The government plans to limit the number of visitors to Komodo National Park in East Nusa Tenggara in a bid to maintain the ecosystem’s stability following a fire that razed hectares of savanna in the famous tourist destination.
The park, which has been listed as a UNESCO World Heritage Site, has welcomed a growing number of tourists both from Indonesia and overseas. However, the influx had caused several environmental problems impacting the natural landscape of the park, the Environment and Forestry Ministry’s director general for natural resources and ecosystems, Wiratno, said, adding that the fire was one of them.
Piles of garbage left behind by tourists also caused damage to the national park, he added.
Ministry data show that 10,250 people, 95 percent of them being foreigners, visit the Komodo National Park monthly. That number stands in stark contrast to the 130 people assigned to manage and monitor the park.
“More than 10,000 visitors every month is very much. We will limit it to 5,000 per month, probably,” Wiratno said, adding that he would issue a directorate general decree regulating the matter by the end of this year, after conducting some studies.
Once the new regulation is in effect next year, people planning to visit the park will need to register online, with signups limited by a daily quota.

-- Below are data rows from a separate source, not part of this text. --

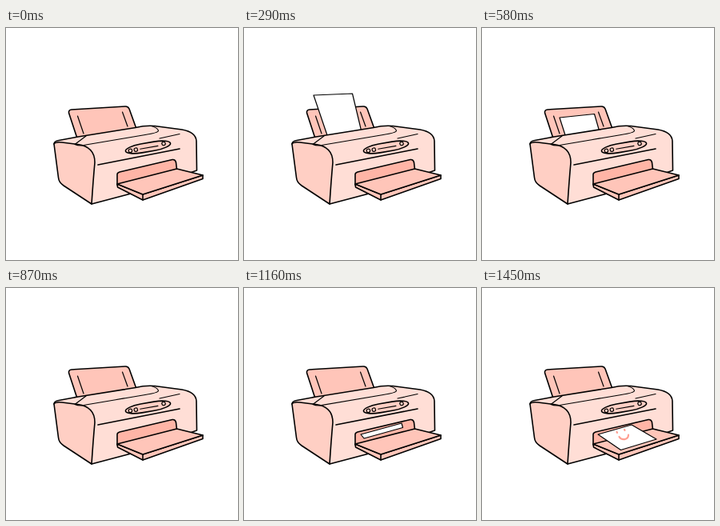
Write an HTML page that moves like this. It is 290 px wide and 290 px high and loops after 1740 ms.

```html
<!DOCTYPE html>
<html lang="en">
<head>
<meta charset="utf-8">
<title>Printer</title>
<style>
  html, body { margin: 0; width: 100%; height: 100%; overflow: hidden; background: #fff; }
  svg { display: block; width: 100vw; height: 100vh; }
  path, rect, circle { stroke: #000; stroke-width: 1.6; stroke-linecap: round; stroke-linejoin: round; }
  .line { fill: none; }
  .thin { stroke-width: 1.2; }
  .paper { fill: #fff; stroke-width: 1.2; }
  .side { fill: #ffcfc4; }
  .front { fill: #ffded6; }
  .tray { fill: #ffc5b9; }
  .deep { fill: #ffb5a6; }
  .face path { fill: none; stroke: #ff9f91; stroke-width: 2.2; }
  [data-step] { visibility: hidden; }
</style>
</head>
<body>
<svg viewBox="0 0 290 290">
  <!-- rear feeder -->
  <path class="tray" d="M89 138 L78.500 106 Q78 102.500 82 102 L149 98 Q152.500 97.800 154 101 L163 126 Z"/>
  <path class="line thin" d="M89.500 110 L97 132 M145.500 105 L152 123"/>
  <path class="paper" data-step="1" d="M87 84 L135.500 82 L147 130 L105 137 Z"/>
  <path class="paper" data-step="2" d="M97 112 L140.500 107.500 L147 130 L105 137 Z"/>

  <!-- body -->
  <path class="front" d="M60 145 Q60 141.500 66 140.500 L90 136 L162 124.500 Q174 121.500 186 122.500 L220 127 Q237 130 238 141 L238.500 178 L160 206 L107 220 L80 165 Z"/>
  <path class="side" d="M60 145 Q62 142 70 143 L90 145.500 C104 147.500 111 155 111 168 Q109 190 107 220 L72 197 Q66 193 65.500 187 Z"/>
  <path class="line thin" d="M100 135 L86 145.500 Q89 147 94 147 L174 133.500 Q190 131 190.500 128.500 Q190 125 182 122.500"/>
  <path class="line thin" d="M192 138 L217 132.500"/>
  <path class="line" d="M115 171 L217 151"/>

  <!-- controls -->
  <g transform="rotate(-10 177.500 149)">
    <rect class="side" x="149" y="143.500" width="57" height="11" rx="20" ry="5.500"/>
    <circle class="side thin" cx="155" cy="149.500" r="2.200"/>
    <circle class="side thin" cx="162" cy="149.500" r="2.200"/>
    <circle class="side thin" cx="197.500" cy="148" r="2.200"/>
    <path class="line thin" d="M167.500 149.500 H190"/>
  </g>

  <!-- outlet -->
  <path class="deep" d="M139 196 V183 Q139 181 142 180 L208 164.500 Q211.500 164 212.500 168 L213.500 177 Z"/>
  <path class="paper" data-step="4" d="M146 183 L197 169 L198.500 174.500 L150 188 Z"/>
  <path class="tray" d="M139 195 L139.500 199 L171 215 L246 188.500 L246 184 L171 208 Z"/>
  <path class="tray" d="M139 195 L213.500 176 L246 184 L171 208 Z"/>
  <path class="line" d="M171 208 V215"/>
  <g data-step="5">
    <path class="paper" d="M145 183 L187 171 L218 189 L173.500 202.500 Z"/>
    <g class="face">
      <path d="M168.500 180 L169 180.800 M178 177 L178.500 177.800"/>
      <path d="M171.500 186 C174.500 191 183 190 183 183.500"/>
    </g>
  </g>
</svg>
<script>
  const STEP = 290, STEPS = 6;
  const parts = document.querySelectorAll('[data-step]');
  const start = performance.now();

  function draw(now) {
    const step = Math.floor(Math.max(0, now - start) / STEP) % STEPS;
    for (const part of parts) {
      part.style.visibility = +part.dataset.step === step ? 'visible' : 'hidden';
    }
    requestAnimationFrame(draw);
  }
  draw(start);
</script>
</body>
</html>
```
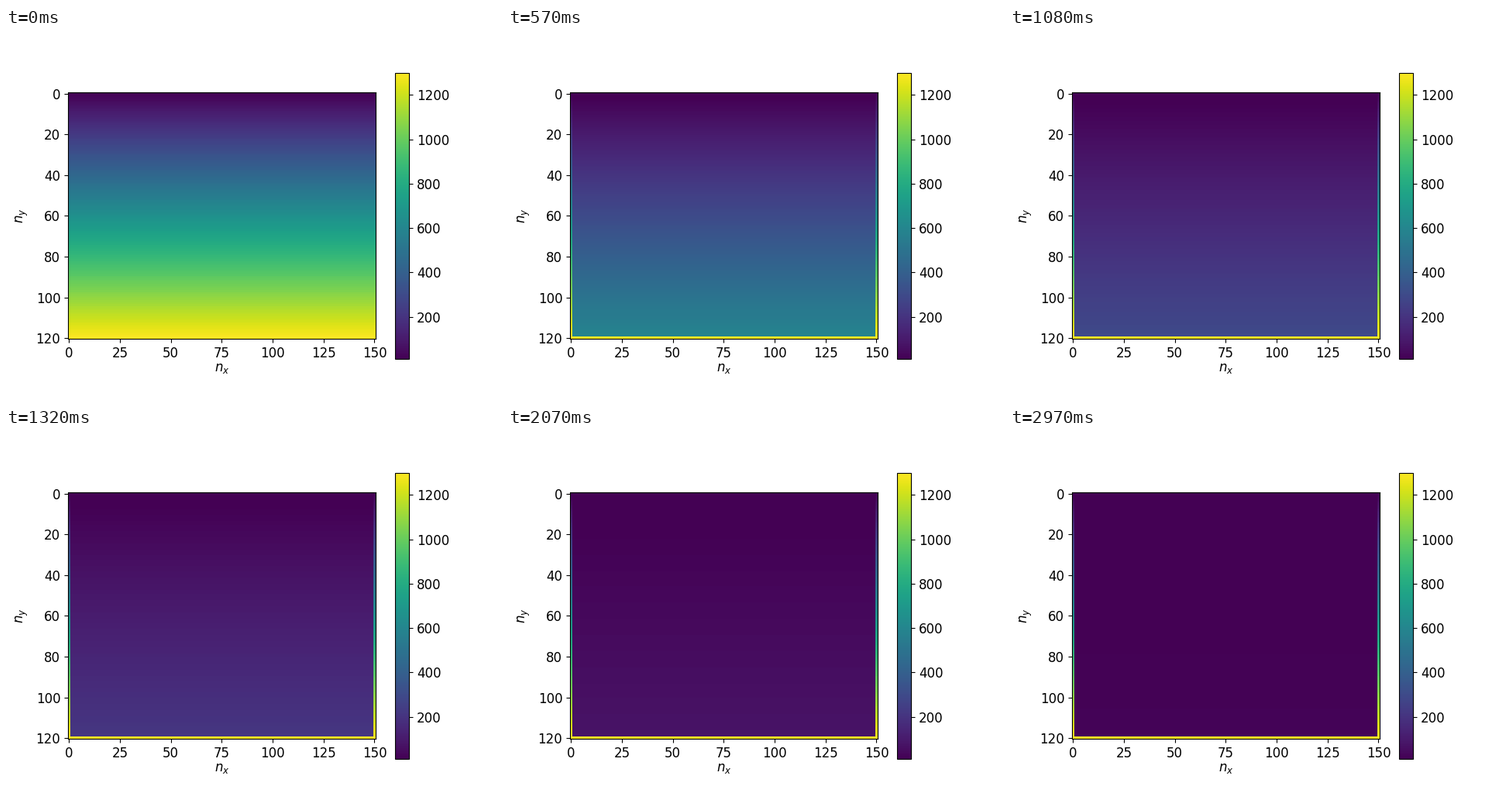
A matplotlib script that plays this animation: 640 by 480 pixels, repeating every 3000 ms.

```python
import matplotlib.pyplot as plt
import numpy as np
from matplotlib.animation import FuncAnimation

W, H, DPI = 640, 480, 100
NX, NY = 151, 121
FRAMES, INTERVAL = 100, 30
LOW, HIGH = 10, 1300
DECAY = 0.96

plt.rcParams.update({"font.family": "DejaVu Sans", "font.size": 12})

# Linear ramp from top to bottom; the edge cells stay fixed.
start = np.tile(np.linspace(LOW, HIGH, NY)[:, None], (1, NX))


def field(n):
    data = start.copy()
    data[1:-1, 1:-1] *= DECAY ** n
    return data


fig, ax = plt.subplots(figsize=(W / DPI, H / DPI), dpi=DPI)
image = ax.imshow(field(0), cmap="viridis", vmin=LOW, vmax=HIGH,
                  interpolation="nearest")
ax.set_xticks(range(0, NX, 25))
ax.set_yticks(range(0, NY, 20))
fig.colorbar(image, ax=ax, ticks=range(200, 1201, 200))


def axis_label(x, y, text, angle=0):
    fig.text(x / W, 1 - y / H, text, rotation=angle, rotation_mode="anchor",
             ha="center", va="baseline")


axis_label(278.4, 443, "$n_x$")
axis_label(23, 242.4, "$n_y$", 90)


def update(n):
    image.set_data(field(n))
    return (image,)


anim = FuncAnimation(fig, update, frames=FRAMES, interval=INTERVAL,
                     repeat=True, repeat_delay=0, blit=False)
plt.show()
```
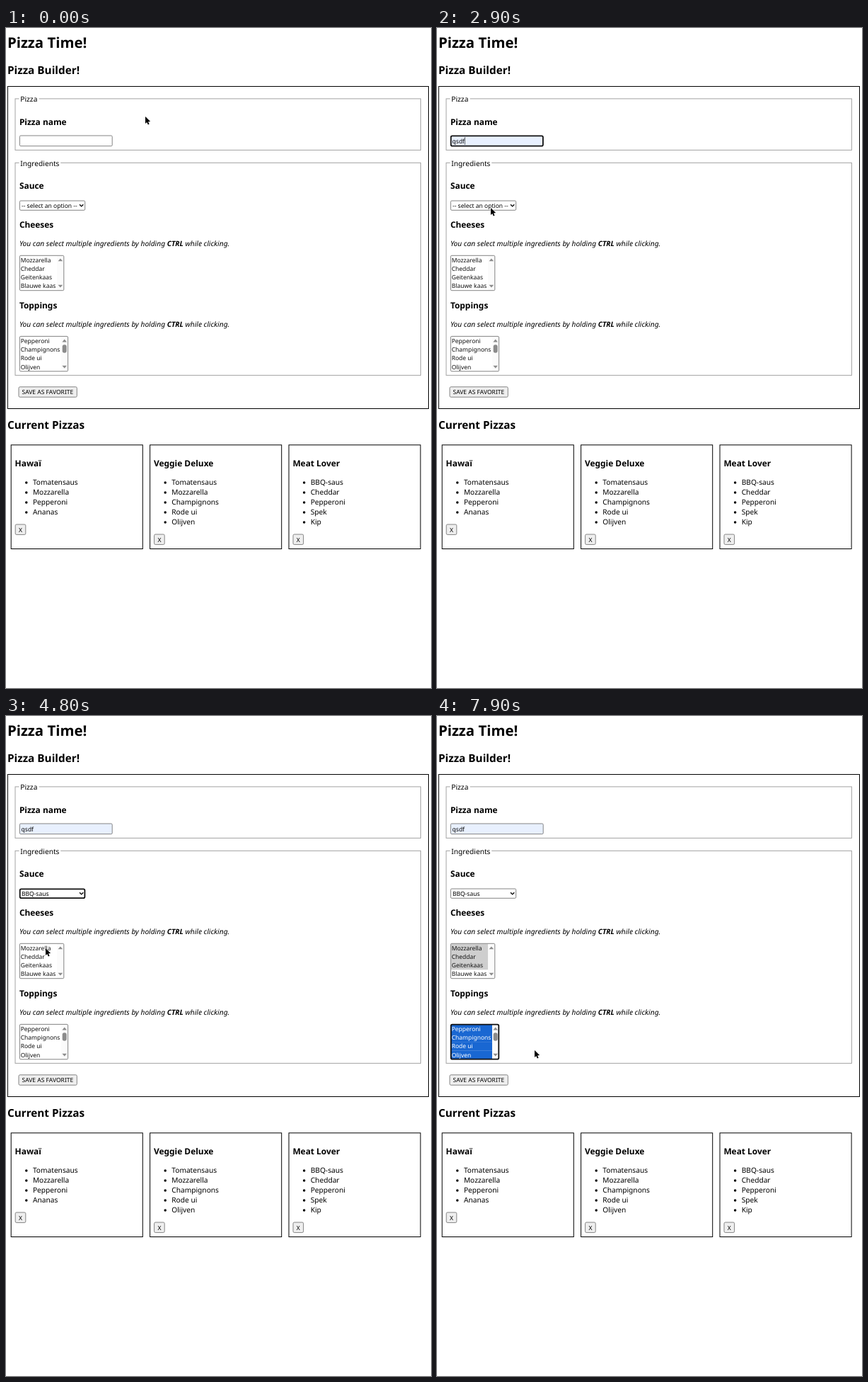
An HTML page that plays this animation: 601x932 px, repeating every 8000 ms.

```html
<!DOCTYPE html>
<html lang="en">
<head>
<meta charset="utf-8">
<title>Pizza Time!</title>
<style>
  html, body { margin: 0; width: 100%; height: 100%; overflow: hidden; background: #fff; }
  svg { display: block; width: 100%; height: 100%; }
  text { font-family: "Noto Sans", "Open Sans", sans-serif; font-size: 10.18px; text-rendering: geometricPrecision; white-space: pre; }
  .h1 { font-size: 20.4px; font-weight: 700; }
  .h2 { font-size: 15.3px; font-weight: 700; }
  .h3 { font-size: 11.92px; font-weight: 700; }
  .ui { font-size: 8.5px; }
  .sug { font-size: 8.95px; font-weight: 500; fill: #1f1f24; }
  .it { font-style: italic; }
  .b { font-weight: 700; }
</style>
</head>
<body>
<svg id="stage" viewBox="0 0 601 932" preserveAspectRatio="none">
  <defs>
    <filter id="shadow" x="-10%" y="-10%" width="120%" height="120%">
      <feDropShadow dx="0" dy="0.8" stdDeviation="1.3" flood-opacity="0.28"/>
    </filter>
  </defs>
  <g id="page"></g>
  <g id="live"></g>
</svg>
<script>
const LOOP = 8000, STEP = 100;
const BLUE = '#1967d2', GREY = '#767676';
const page = document.getElementById('page');
const live = document.getElementById('live');

const text = (x, y, s, cls = '', extra = '') => `<text x="${x}" y="${y}" class="${cls}" ${extra}>${s}</text>`;
const rect = (x, y, w, h, fill, extra = '') => `<rect x="${x}" y="${y}" width="${w}" height="${h}" fill="${fill}" ${extra}/>`;
const box = (x, y, w, h, fill, stroke, rx = 0, sw = 1) =>
  rect(x, y, w, h, fill, `stroke="${stroke}" stroke-width="${sw}" rx="${rx}"`);
const path = (d, extra) => `<path d="${d}" ${extra}/>`;

// Form control frame, with a heavy ring when focused
const control = (x, y, w, h, focused, fill = '#fff') =>
  focused ? box(x + 0.3, y + 0.3, w - 0.6, h - 0.4, fill, '#101010', 1.9, 1.8)
          : box(x, y, w, h, fill, GREY, 1.5, 0.9);

const button = (x, y, w, label, tx) =>
  box(x, y, w, 14.4, '#efefef', GREY, 1.7, 0.9) + text(tx, y + 10.5, label, 'ui');

const fieldset = (y, h, label, gap) =>
  box(13, y, 573.4, h, 'none', '#a3a3a3') + rect(18.6, y - 3, gap, 6, '#fff') + text(20.3, y + 4.2, label);

const hint = y => text(18.9, y,
  'You can select multiple ingredients by holding <tspan class="b">CTRL</tspan> while clicking.', 'it');

function card(i, title, items) {
  const x = 7.2 + i * 196.4;
  const list = items.map((s, n) => {
    const y = 645.4 + n * 14;
    return `<circle cx="${x + 21.6}" cy="${y - 3.4}" r="1.75"/>` + text(x + 30.7, y, s);
  }).join('');
  const by = 645.4 + items.length * 14 - 0.4;
  return box(x, 588.8, 186.1, 146.7, '#fff', '#000') + text(x + 5.4, 619.3, title, 'h3') +
    list + button(x + 6, by, 14.6, 'X', x + 10.8);
}

page.innerHTML =
  text(1.9, 28.2, 'Pizza Time!', 'h1') +
  text(1.9, 64.9, 'Pizza Builder!', 'h2') +
  box(2.4, 82.5, 595.1, 455, '#fff', '#000') +
  fieldset(99.9, 72.5, 'Pizza', 28) +
  fieldset(190.4, 300, 'Ingredients', 58.6) +
  text(18.9, 136.6, 'Pizza name', 'h3') +
  text(18.9, 227.4, 'Sauce', 'h3') +
  text(18.9, 281.6, 'Cheeses', 'h3') + hint(307.9) +
  text(18.9, 395.6, 'Toppings', 'h3') + hint(421.9) +
  button(18, 506.8, 82.3, 'SAVE AS FAVORITE', 22.5) +
  text(1.9, 566.3, 'Current Pizzas', 'h2') +
  card(0, 'Hawaï', ['Tomatensaus', 'Mozzarella', 'Pepperoni', 'Ananas']) +
  card(1, 'Veggie Deluxe', ['Tomatensaus', 'Mozzarella', 'Champignons', 'Rode ui', 'Olijven']) +
  card(2, 'Meat Lover', ['BBQ-saus', 'Cheddar', 'Pepperoni', 'Spek', 'Kip']);

// Pointer track: time, x, y
const track = [
  [400, 197, 125], [500, 160, 138], [600, 103.5, 154], [1700, 103.5, 154],
  [1800, 133, 176], [1900, 153, 193], [2200, 150, 196], [2500, 98, 238],
  [2700, 76, 254], [3000, 76, 254], [3200, 73, 274], [3500, 68, 295],
  [3900, 68, 295], [4300, 62, 313], [4700, 56, 328], [4900, 56, 328],
  [5200, 52, 339], [5500, 50, 352], [5600, 49.5, 355], [5700, 55, 364],
  [6000, 75, 389], [6200, 75, 389], [6300, 75, 408], [6600, 66, 440], [6800, 64, 443],
  [7000, 64, 445], [7200, 62, 453], [7400, 61, 465], [7600, 62, 475],
  [7800, 101.5, 474], [7900, 138, 472]
];

function pointer(t) {
  if (t <= track[0][0]) return track[0].slice(1);
  const i = track.findIndex(p => p[0] >= t);
  const [t0, x0, y0] = track[i - 1], [t1, x1, y1] = track[i];
  const k = (t - t0) / (t1 - t0);
  return [x0 + (x1 - x0) * k, y0 + (y1 - y0) * k];
}

const arrow = (x, y) => path('M0 0V10L2.2 8L3.8 11.6L5.6 10.8L4 7.4L7.1 7.1Z',
  `transform="translate(${x} ${y})" stroke="#fff" stroke-width="1.1" paint-order="stroke" stroke-linejoin="round"`);

const beam = (x, y) => path(
  `M${x - 2.2} ${y - 5.4}H${x - 0.6}L${x} ${y - 4.8}L${x + 0.6} ${y - 5.4}H${x + 2.2}` +
  `M${x} ${y - 4.8}V${y + 5}M${x - 2.2} ${y + 5.5}H${x - 0.6}L${x} ${y + 5}L${x + 0.6} ${y + 5.5}H${x + 2.2}`,
  'fill="none" stroke="#333" stroke-width="0.9"');

function nameField(t) {
  const focused = t >= 700 && t < 3000, filled = t >= 1900;
  let s = control(19.4, 152, 130.8, 14.7, focused, filled ? '#e8f0fe' : '#fff');
  if (filled) s += text(21.6, 162.6, 'qsdf', 'ui');
  if (focused && (t < 1800 || t >= 2200)) s += rect(filled ? 39.1 : 21.9, 154, 0.7, 10.8, '#333');
  return s;
}

function suggestions(t) {
  if (t < 900 || t >= 2200) return '';
  const names = ['qsdf', 'test', 'OLVAR T630', 'mlflow_db', 'prefect', 'Canada'];
  return path('M73 173.5H79L83.7 168.8L88.4 173.5H169Q171 173.5 171 175.5V315Q171 317 169 317H73Q71 317 71 315V175.5Q71 173.5 73 173.5Z',
      'fill="#fdf8fe" filter="url(#shadow)"') +
    (t >= 1900 ? rect(71, 175.6, 100, 22.9, '#f6f1f8') : '') +
    names.map((s, i) => text(79, 190.4 + i * 22.95, s, 'sug')).join('');
}

function sauce(t) {
  return control(19.4, 244, 92.3, 13.3, t >= 3000 && t < 4900) +
    text(21.9, 253.7, t < 3900 ? '-- select an option --' : 'BBQ-saus', 'ui') +
    path('M104.1 249.2L106.7 251.9L109.3 249.2', 'fill="none" stroke="#000" stroke-width="1.3"');
}

function sauceMenu(t, py) {
  if (t < 3000 || t >= 4100) return '';
  const alpha = t < 3900 ? 1 : t < 4000 ? 0.65 : 0.2;
  const hover = Math.floor((py - 258.4) / 16.4);
  const rows = ['-- select an option --', 'Tomatensaus', 'BBQ-saus', 'Witte knoflooksaus'].map((s, i) => {
    const on = i > 0 && i === hover, y = 258.4 + i * 16.4;
    const fill = on ? '#fff' : i ? '#222' : '#8f8f8f';
    return (on ? rect(19.6, y, 92, 16.4, BLUE) : '') + text(21.9, y + 11.5, s, 'ui', `fill="${fill}"`);
  }).join('');
  return `<g opacity="${alpha}">${box(19.5, 258, 92.2, 66.5, '#efefef', '#9a9a9a', 0, 0.8)}${rows}</g>`;
}

// Multi-select list; picks holds the click time of each row
function listBox(t, y, w, items, picks, from, to, thumb) {
  const focused = t >= from && t < to, right = 19.4 + w, sx = right - 4.9;
  let s = rect(19.4, y, w, 49.4, '#fff');
  items.forEach((label, i) => {
    const on = t >= picks[i], ry = y + 0.5 + i * 12.12;
    if (on) s += rect(20, ry, w - 10.2, 12.2, focused ? BLUE : '#cecece');
    s += text(20.7, ry + 9.3, label, 'ui', `fill="${on && focused ? '#fff' : '#101010'}"`);
  });
  s += rect(right - 9.6, y + 0.5, 9.2, 48.4, '#fbfbfb');
  s += path(`M${sx - 3.3} ${y + 8}h6.6l-3.3 -3.8zM${sx - 3.3} ${y + 41.4}h6.6l-3.3 3.8z`, 'fill="#8b8b8b"');
  if (thumb) s += rect(sx - 3, y + 11.8, 6, 11.6, '#8b8b8b', 'rx="2.8"');
  return s + control(19.4, y, w, 49.4, focused, 'none');
}

function draw(t) {
  const [x, y] = pointer(t);
  live.innerHTML =
    nameField(t) + sauce(t) +
    listBox(t, 321.3, 62.4, ['Mozzarella', 'Cheddar', 'Geitenkaas', 'Blauwe kaas'],
      [4900, 5200, 5500, LOOP], 4900, 6700, false) +
    listBox(t, 435.4, 68.2, ['Pepperoni', 'Champignons', 'Rode ui', 'Olijven'],
      [6700, 7200, 7400, 7600], 6700, LOOP, true) +
    suggestions(t) + sauceMenu(t, y) +
    (t >= 600 && t < 1800 ? beam(x, y) : arrow(x, y));
}

let start, last = -1;
function tick(now) {
  start ??= now;
  const t = Math.floor(((now - start) % LOOP) / STEP) * STEP;
  if (t !== last) draw(last = t);
  requestAnimationFrame(tick);
}
draw(0);
requestAnimationFrame(tick);
</script>
</body>
</html>
```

A fire, allegedly caused by a cigarette tossed by a visitor, burned 10 hectares of the savanna vegetation of Gili Lawa Darat on Aug. 1. The West Manggarai Police has questioned 11 people over the blaze. (rin)